The basic principle behind the keto diet is that carbohydrates—basically, anything sweet or starchy—are to be avoided at all costs in favor of healthy fats (think avocados and eggs) and clean sources of protein (think seafood and grass-fed beef). Cutting carb intake to a bare minimum is the only way to switch bodily energy production from glucose to the fat-based ketones that give the keto diet its name.
Now if only pie, candy and cookies weren’t so…tempting. It’s not uncommon for people who start eating the keto way to experience strong carbohydrate cravings.
For decades, scientists believed that eating too much fatty food promoted body fat formation. However, we now know that the main culprit is excessive carbohydrate consumption, especially eating simple carbs such as sugar and white flour.
In the body, carbs break down into glucose (blood sugar), which enters the bloodstream. The body then releases insulin, which guides the glucose either into cells to be burned for energy or into storage as fat. Since there’s a limit on how much glucose your body can burn at any one time, it’s easy to see why eating too much carbohydrate can overload your fat cells.
What’s worse, eventually the body stops responding to insulin the way it should, which causes insulin levels to rise. This condition, called insulin resistance, can lead to diabetes and other chronic disorders. In the meantime, glucose levels will continue to spike after each meal and then crash; this can lead you to crave sweets and other carb-laden foods.
Adopting the keto diet can eventually help you get off the glucose rollercoaster.†
†The information provided is not an endorsement of any product, and is intended for educational purposes only. NaturesPlus does not provide medical advice and does not offer diagnosis of any conditions. Current research on this topic is not conclusive and further research may be needed in order to prove the benefits described.

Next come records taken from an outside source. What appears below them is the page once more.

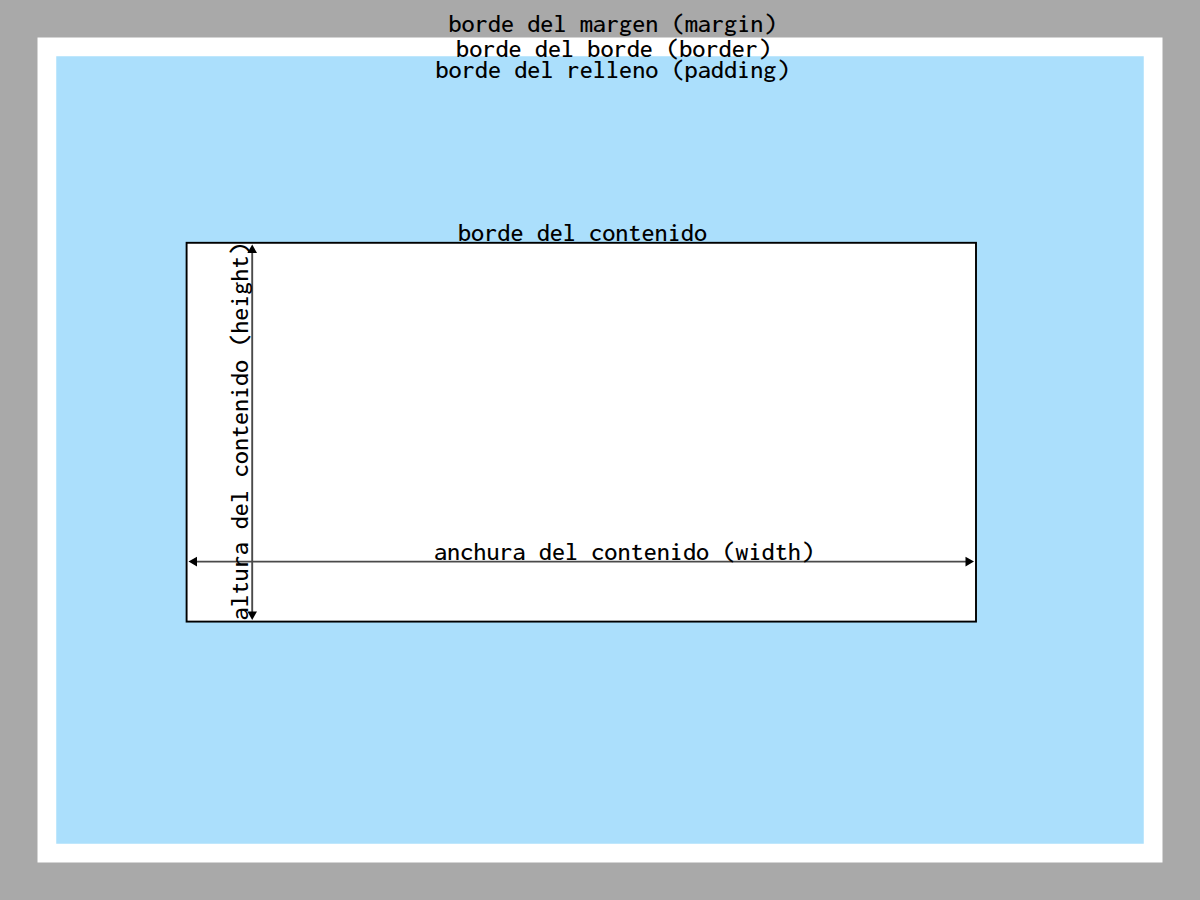
<!DOCTYPE html>
<html lang="es">
<head>
<meta charset="utf-8">
<title>Modelo de cajas</title>
<link rel="stylesheet" href="https://fonts.googleapis.com/css2?family=Inconsolata:wght@400;500&display=swap">
<style>
:root {
  --margin-gray: #a9a9a9;
  --border-white: #ffffff;
  --padding-blue: #abdffc;
  --ink: #000000;
  --measure: #4a4a4a;
}
html, body { margin: 0; width: 1200px; height: 900px; overflow: hidden; background: var(--margin-gray); }
.box-model { display: block; width: 1200px; height: 900px; }
.margin-area { fill: var(--margin-gray); }
.border-area { fill: var(--border-white); }
.padding-area { fill: var(--padding-blue); }
.content-area { fill: var(--border-white); stroke: var(--ink); stroke-width: 1.9; }
.measure-line { stroke: var(--measure); stroke-width: 1.9; }
.arrowhead { fill: var(--ink); }
.label { font: 500 26.25px Inconsolata, Consolas, monospace; fill: var(--ink); white-space: pre; }
</style>
</head>
<body>
<svg class="box-model" viewBox="0 0 1200 900" xmlns="http://www.w3.org/2000/svg">
  <defs>
    <path id="arrowhead" class="arrowhead" d="M0 0L8.5-4.8V4.8Z"/>
  </defs>

  <g class="areas">
    <rect class="margin-area" width="1200" height="900"/>
    <rect class="border-area" x="37.5" y="37.5" width="1125" height="825"/>
    <rect class="padding-area" x="56.25" y="56.25" width="1087.5" height="787.5"/>
    <rect class="content-area" x="186.6" y="242.8" width="789.4" height="378.8"/>
  </g>

  <g class="height-measure">
    <path class="measure-line" d="M252.2 249V616"/>
    <use href="#arrowhead" transform="translate(252.2 244.5) rotate(90)"/>
    <use href="#arrowhead" transform="translate(252.2 620) rotate(-90)"/>
  </g>
  <g class="width-measure">
    <path class="measure-line" d="M193 561.6H970"/>
    <use href="#arrowhead" transform="translate(188.5 561.6)"/>
    <use href="#arrowhead" transform="translate(974 561.6) rotate(180)"/>
  </g>

  <g class="labels">
    <text class="label" x="448.5" y="32" textLength="328">borde del margen (margin)</text>
    <text class="label" x="456" y="56.5" textLength="315">borde del borde (border)</text>
    <text class="label" x="435.5" y="77.5" textLength="354">borde del relleno (padding)</text>
    <text class="label" x="458" y="240.5" textLength="249">borde del contenido</text>
    <text class="label" x="434" y="559.5" textLength="380">anchura del contenido (width)</text>
    <text class="label" transform="translate(247.5 620.5) rotate(-90)" textLength="378">altura del contenido (height)</text>
  </g>
</svg>
</body>
</html>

The conditions and symptoms described may be indicative of serious health problems, and therefore should be brought to the attention of a qualified healthcare practitioner.